Exercise details: Pick out each line of the records that includes the string "crumb", and copy it.

Stored data
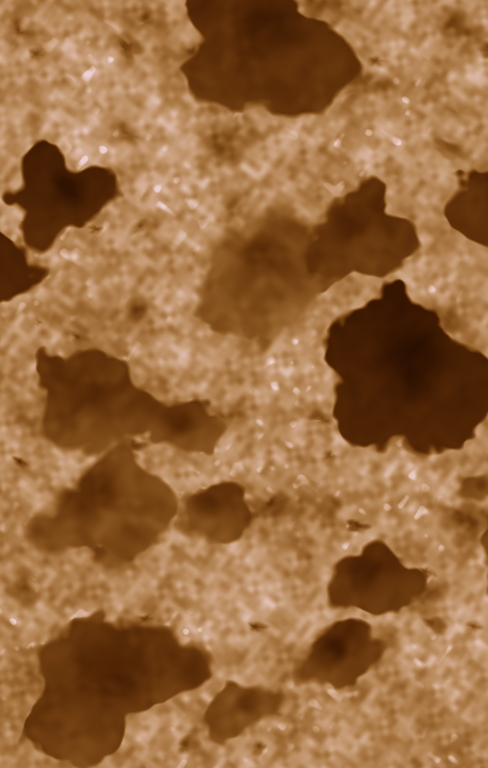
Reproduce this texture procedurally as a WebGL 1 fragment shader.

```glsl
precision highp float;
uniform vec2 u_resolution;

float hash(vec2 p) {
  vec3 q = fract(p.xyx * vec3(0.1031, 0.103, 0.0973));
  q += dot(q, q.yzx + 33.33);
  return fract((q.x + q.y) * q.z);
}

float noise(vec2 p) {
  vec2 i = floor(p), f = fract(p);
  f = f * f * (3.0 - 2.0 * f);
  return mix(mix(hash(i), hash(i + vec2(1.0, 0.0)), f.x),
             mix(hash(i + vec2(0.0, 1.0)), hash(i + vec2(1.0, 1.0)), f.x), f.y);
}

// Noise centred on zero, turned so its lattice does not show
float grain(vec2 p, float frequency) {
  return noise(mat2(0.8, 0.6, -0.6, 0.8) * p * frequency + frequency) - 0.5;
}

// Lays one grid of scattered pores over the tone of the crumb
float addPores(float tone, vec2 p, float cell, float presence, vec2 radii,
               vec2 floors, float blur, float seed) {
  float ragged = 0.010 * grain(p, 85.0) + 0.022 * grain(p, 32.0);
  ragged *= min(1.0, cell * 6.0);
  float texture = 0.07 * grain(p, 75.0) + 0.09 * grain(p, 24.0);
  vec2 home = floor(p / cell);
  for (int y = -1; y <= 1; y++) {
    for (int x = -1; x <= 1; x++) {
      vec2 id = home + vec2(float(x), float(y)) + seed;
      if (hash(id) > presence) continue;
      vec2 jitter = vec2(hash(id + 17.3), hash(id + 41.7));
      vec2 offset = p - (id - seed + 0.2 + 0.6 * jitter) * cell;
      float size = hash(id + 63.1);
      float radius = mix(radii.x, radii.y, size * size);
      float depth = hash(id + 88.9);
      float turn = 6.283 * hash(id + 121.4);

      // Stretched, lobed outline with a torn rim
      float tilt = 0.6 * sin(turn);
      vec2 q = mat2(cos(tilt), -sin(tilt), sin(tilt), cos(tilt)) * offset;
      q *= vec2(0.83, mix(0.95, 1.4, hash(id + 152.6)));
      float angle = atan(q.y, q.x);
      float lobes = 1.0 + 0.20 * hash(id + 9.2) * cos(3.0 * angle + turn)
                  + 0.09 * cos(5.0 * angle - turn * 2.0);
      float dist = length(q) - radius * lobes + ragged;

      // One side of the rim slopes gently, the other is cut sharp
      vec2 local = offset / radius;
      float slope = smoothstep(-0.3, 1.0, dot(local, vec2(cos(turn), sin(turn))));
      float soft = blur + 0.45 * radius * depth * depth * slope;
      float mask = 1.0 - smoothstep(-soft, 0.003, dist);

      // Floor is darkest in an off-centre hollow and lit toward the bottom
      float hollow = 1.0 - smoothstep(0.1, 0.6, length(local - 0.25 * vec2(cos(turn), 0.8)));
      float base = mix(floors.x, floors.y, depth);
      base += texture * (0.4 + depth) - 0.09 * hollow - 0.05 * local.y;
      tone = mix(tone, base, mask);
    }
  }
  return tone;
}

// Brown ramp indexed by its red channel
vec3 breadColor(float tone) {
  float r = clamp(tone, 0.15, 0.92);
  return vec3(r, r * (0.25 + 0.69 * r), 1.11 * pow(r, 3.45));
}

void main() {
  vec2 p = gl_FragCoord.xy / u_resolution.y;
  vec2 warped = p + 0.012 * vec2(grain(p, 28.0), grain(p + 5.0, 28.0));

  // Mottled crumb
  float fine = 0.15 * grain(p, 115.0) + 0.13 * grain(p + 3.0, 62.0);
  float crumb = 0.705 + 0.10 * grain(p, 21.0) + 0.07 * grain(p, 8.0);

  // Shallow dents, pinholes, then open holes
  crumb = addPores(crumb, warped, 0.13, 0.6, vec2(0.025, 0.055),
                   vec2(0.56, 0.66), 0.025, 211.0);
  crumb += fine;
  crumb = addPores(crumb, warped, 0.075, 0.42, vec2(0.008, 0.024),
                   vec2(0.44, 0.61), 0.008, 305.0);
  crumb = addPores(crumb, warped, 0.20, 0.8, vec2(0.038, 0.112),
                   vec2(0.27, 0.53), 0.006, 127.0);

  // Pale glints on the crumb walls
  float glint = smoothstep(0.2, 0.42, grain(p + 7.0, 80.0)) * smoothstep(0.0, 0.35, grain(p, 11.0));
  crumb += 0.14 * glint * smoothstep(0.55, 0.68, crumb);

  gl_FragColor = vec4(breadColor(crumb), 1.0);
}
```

Solution for this exercise:
// Lays one grid of scattered pores over the tone of the crumb
  // Mottled crumb
  float crumb = 0.705 + 0.10 * grain(p, 21.0) + 0.07 * grain(p, 8.0);
  crumb = addPores(crumb, warped, 0.13, 0.6, vec2(0.025, 0.055),
  crumb += fine;
  crumb = addPores(crumb, warped, 0.075, 0.42, vec2(0.008, 0.024),
  crumb = addPores(crumb, warped, 0.20, 0.8, vec2(0.038, 0.112),
  // Pale glints on the crumb walls
  crumb += 0.14 * glint * smoothstep(0.55, 0.68, crumb);
  gl_FragColor = vec4(breadColor(crumb), 1.0);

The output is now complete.